Document images with source code:
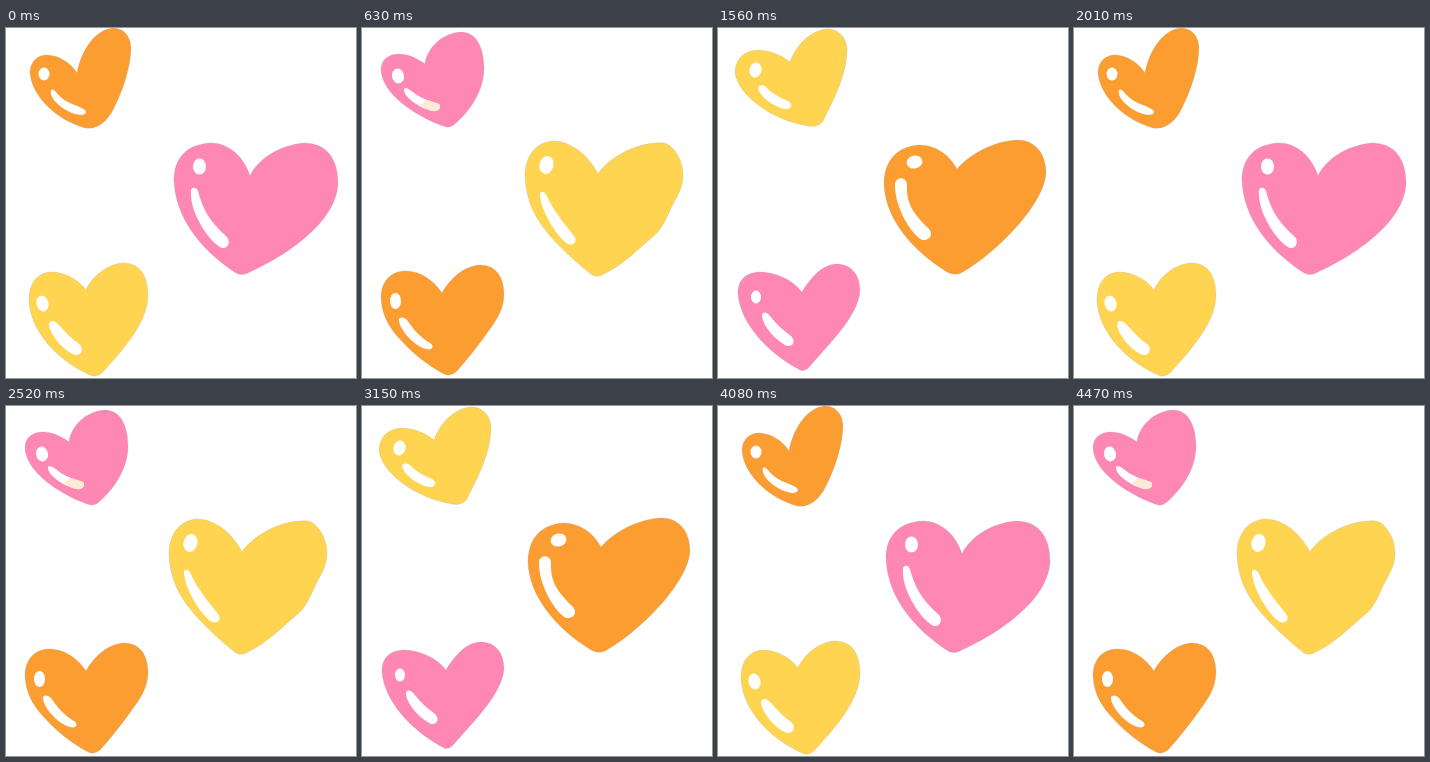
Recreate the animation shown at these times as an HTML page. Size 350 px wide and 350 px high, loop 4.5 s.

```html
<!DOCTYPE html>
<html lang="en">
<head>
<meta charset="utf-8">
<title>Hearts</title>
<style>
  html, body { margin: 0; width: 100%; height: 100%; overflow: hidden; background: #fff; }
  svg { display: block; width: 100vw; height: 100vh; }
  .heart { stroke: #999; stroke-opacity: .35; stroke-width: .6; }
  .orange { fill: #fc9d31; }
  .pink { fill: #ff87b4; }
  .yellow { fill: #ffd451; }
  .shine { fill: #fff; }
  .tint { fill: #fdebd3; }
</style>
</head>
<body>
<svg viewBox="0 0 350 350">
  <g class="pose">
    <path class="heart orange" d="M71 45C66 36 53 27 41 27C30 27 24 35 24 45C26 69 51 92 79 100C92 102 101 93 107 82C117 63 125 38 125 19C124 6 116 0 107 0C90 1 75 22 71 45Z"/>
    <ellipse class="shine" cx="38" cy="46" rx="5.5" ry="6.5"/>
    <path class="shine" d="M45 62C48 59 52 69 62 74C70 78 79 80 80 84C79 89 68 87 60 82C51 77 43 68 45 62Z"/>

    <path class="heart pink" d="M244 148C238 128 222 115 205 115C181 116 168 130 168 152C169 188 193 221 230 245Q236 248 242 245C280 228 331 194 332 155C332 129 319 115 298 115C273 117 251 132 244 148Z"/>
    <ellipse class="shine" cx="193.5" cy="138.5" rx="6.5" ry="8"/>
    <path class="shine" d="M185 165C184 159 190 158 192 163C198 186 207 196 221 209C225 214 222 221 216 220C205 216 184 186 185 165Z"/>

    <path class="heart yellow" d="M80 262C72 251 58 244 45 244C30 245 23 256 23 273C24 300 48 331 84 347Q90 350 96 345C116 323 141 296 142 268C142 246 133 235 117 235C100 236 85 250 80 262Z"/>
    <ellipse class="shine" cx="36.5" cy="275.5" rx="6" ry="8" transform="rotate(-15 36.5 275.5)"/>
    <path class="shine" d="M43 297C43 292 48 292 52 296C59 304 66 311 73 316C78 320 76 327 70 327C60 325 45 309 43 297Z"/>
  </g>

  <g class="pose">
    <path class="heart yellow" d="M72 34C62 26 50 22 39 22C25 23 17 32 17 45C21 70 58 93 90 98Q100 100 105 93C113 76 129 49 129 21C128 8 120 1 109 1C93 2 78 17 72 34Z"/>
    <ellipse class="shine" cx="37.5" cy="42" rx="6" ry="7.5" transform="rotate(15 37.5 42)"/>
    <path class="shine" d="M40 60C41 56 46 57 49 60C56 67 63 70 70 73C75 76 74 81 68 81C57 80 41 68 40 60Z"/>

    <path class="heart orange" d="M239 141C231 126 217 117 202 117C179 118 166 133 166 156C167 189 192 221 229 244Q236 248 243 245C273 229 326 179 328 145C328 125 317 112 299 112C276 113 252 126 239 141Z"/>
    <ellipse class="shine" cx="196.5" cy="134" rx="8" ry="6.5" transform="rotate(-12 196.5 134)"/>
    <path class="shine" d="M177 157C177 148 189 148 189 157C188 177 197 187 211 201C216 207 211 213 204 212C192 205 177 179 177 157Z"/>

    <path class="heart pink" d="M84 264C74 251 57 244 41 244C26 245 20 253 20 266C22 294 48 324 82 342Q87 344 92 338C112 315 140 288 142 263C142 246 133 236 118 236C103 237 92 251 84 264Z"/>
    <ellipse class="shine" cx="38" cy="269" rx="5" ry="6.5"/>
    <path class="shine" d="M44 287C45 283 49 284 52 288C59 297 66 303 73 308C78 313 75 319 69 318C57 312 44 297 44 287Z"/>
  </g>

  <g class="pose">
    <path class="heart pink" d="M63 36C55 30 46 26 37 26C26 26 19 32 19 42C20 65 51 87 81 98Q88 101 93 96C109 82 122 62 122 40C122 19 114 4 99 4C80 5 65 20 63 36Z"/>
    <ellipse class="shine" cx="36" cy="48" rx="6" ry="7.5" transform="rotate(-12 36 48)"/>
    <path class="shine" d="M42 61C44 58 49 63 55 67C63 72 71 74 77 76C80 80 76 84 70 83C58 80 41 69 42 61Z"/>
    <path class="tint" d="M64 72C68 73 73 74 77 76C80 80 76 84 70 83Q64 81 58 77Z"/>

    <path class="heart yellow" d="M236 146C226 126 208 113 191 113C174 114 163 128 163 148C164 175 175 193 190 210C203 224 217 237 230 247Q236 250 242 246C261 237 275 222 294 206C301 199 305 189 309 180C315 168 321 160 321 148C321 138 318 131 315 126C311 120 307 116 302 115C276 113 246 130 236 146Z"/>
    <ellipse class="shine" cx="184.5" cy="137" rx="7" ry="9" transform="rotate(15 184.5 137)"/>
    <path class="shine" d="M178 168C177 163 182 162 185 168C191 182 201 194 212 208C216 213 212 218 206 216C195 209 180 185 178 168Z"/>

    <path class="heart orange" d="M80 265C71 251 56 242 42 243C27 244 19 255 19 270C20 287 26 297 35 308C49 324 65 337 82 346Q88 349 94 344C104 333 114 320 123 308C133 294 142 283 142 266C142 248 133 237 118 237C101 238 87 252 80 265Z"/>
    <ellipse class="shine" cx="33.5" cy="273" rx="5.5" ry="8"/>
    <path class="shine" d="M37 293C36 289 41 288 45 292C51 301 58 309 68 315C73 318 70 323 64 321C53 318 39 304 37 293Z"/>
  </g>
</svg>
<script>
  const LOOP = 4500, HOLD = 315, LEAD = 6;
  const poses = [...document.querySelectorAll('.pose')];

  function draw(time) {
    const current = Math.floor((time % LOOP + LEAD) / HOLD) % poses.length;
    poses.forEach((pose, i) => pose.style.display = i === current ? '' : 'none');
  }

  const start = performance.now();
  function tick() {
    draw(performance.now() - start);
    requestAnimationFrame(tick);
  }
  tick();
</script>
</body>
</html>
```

| PROBLEM |
All the lines above need to be repeated exactly, with no pictures carried over.

| COMPLETED TASK |
Recreate the animation shown at these times as an HTML page. Size 350 px wide and 350 px high, loop 4.5 s.

```html
<!DOCTYPE html>
<html lang="en">
<head>
<meta charset="utf-8">
<title>Hearts</title>
<style>
  html, body { margin: 0; width: 100%; height: 100%; overflow: hidden; background: #fff; }
  svg { display: block; width: 100vw; height: 100vh; }
  .heart { stroke: #999; stroke-opacity: .35; stroke-width: .6; }
  .orange { fill: #fc9d31; }
  .pink { fill: #ff87b4; }
  .yellow { fill: #ffd451; }
  .shine { fill: #fff; }
  .tint { fill: #fdebd3; }
</style>
</head>
<body>
<svg viewBox="0 0 350 350">
  <g class="pose">
    <path class="heart orange" d="M71 45C66 36 53 27 41 27C30 27 24 35 24 45C26 69 51 92 79 100C92 102 101 93 107 82C117 63 125 38 125 19C124 6 116 0 107 0C90 1 75 22 71 45Z"/>
    <ellipse class="shine" cx="38" cy="46" rx="5.5" ry="6.5"/>
    <path class="shine" d="M45 62C48 59 52 69 62 74C70 78 79 80 80 84C79 89 68 87 60 82C51 77 43 68 45 62Z"/>

    <path class="heart pink" d="M244 148C238 128 222 115 205 115C181 116 168 130 168 152C169 188 193 221 230 245Q236 248 242 245C280 228 331 194 332 155C332 129 319 115 298 115C273 117 251 132 244 148Z"/>
    <ellipse class="shine" cx="193.5" cy="138.5" rx="6.5" ry="8"/>
    <path class="shine" d="M185 165C184 159 190 158 192 163C198 186 207 196 221 209C225 214 222 221 216 220C205 216 184 186 185 165Z"/>

    <path class="heart yellow" d="M80 262C72 251 58 244 45 244C30 245 23 256 23 273C24 300 48 331 84 347Q90 350 96 345C116 323 141 296 142 268C142 246 133 235 117 235C100 236 85 250 80 262Z"/>
    <ellipse class="shine" cx="36.5" cy="275.5" rx="6" ry="8" transform="rotate(-15 36.5 275.5)"/>
    <path class="shine" d="M43 297C43 292 48 292 52 296C59 304 66 311 73 316C78 320 76 327 70 327C60 325 45 309 43 297Z"/>
  </g>

  <g class="pose">
    <path class="heart yellow" d="M72 34C62 26 50 22 39 22C25 23 17 32 17 45C21 70 58 93 90 98Q100 100 105 93C113 76 129 49 129 21C128 8 120 1 109 1C93 2 78 17 72 34Z"/>
    <ellipse class="shine" cx="37.5" cy="42" rx="6" ry="7.5" transform="rotate(15 37.5 42)"/>
    <path class="shine" d="M40 60C41 56 46 57 49 60C56 67 63 70 70 73C75 76 74 81 68 81C57 80 41 68 40 60Z"/>

    <path class="heart orange" d="M239 141C231 126 217 117 202 117C179 118 166 133 166 156C167 189 192 221 229 244Q236 248 243 245C273 229 326 179 328 145C328 125 317 112 299 112C276 113 252 126 239 141Z"/>
    <ellipse class="shine" cx="196.5" cy="134" rx="8" ry="6.5" transform="rotate(-12 196.5 134)"/>
    <path class="shine" d="M177 157C177 148 189 148 189 157C188 177 197 187 211 201C216 207 211 213 204 212C192 205 177 179 177 157Z"/>

    <path class="heart pink" d="M84 264C74 251 57 244 41 244C26 245 20 253 20 266C22 294 48 324 82 342Q87 344 92 338C112 315 140 288 142 263C142 246 133 236 118 236C103 237 92 251 84 264Z"/>
    <ellipse class="shine" cx="38" cy="269" rx="5" ry="6.5"/>
    <path class="shine" d="M44 287C45 283 49 284 52 288C59 297 66 303 73 308C78 313 75 319 69 318C57 312 44 297 44 287Z"/>
  </g>

  <g class="pose">
    <path class="heart pink" d="M63 36C55 30 46 26 37 26C26 26 19 32 19 42C20 65 51 87 81 98Q88 101 93 96C109 82 122 62 122 40C122 19 114 4 99 4C80 5 65 20 63 36Z"/>
    <ellipse class="shine" cx="36" cy="48" rx="6" ry="7.5" transform="rotate(-12 36 48)"/>
    <path class="shine" d="M42 61C44 58 49 63 55 67C63 72 71 74 77 76C80 80 76 84 70 83C58 80 41 69 42 61Z"/>
    <path class="tint" d="M64 72C68 73 73 74 77 76C80 80 76 84 70 83Q64 81 58 77Z"/>

    <path class="heart yellow" d="M236 146C226 126 208 113 191 113C174 114 163 128 163 148C164 175 175 193 190 210C203 224 217 237 230 247Q236 250 242 246C261 237 275 222 294 206C301 199 305 189 309 180C315 168 321 160 321 148C321 138 318 131 315 126C311 120 307 116 302 115C276 113 246 130 236 146Z"/>
    <ellipse class="shine" cx="184.5" cy="137" rx="7" ry="9" transform="rotate(15 184.5 137)"/>
    <path class="shine" d="M178 168C177 163 182 162 185 168C191 182 201 194 212 208C216 213 212 218 206 216C195 209 180 185 178 168Z"/>

    <path class="heart orange" d="M80 265C71 251 56 242 42 243C27 244 19 255 19 270C20 287 26 297 35 308C49 324 65 337 82 346Q88 349 94 344C104 333 114 320 123 308C133 294 142 283 142 266C142 248 133 237 118 237C101 238 87 252 80 265Z"/>
    <ellipse class="shine" cx="33.5" cy="273" rx="5.5" ry="8"/>
    <path class="shine" d="M37 293C36 289 41 288 45 292C51 301 58 309 68 315C73 318 70 323 64 321C53 318 39 304 37 293Z"/>
  </g>
</svg>
<script>
  const LOOP = 4500, HOLD = 315, LEAD = 6;
  const poses = [...document.querySelectorAll('.pose')];

  function draw(time) {
    const current = Math.floor((time % LOOP + LEAD) / HOLD) % poses.length;
    poses.forEach((pose, i) => pose.style.display = i === current ? '' : 'none');
  }

  const start = performance.now();
  function tick() {
    draw(performance.now() - start);
    requestAnimationFrame(tick);
  }
  tick();
</script>
</body>
</html>
```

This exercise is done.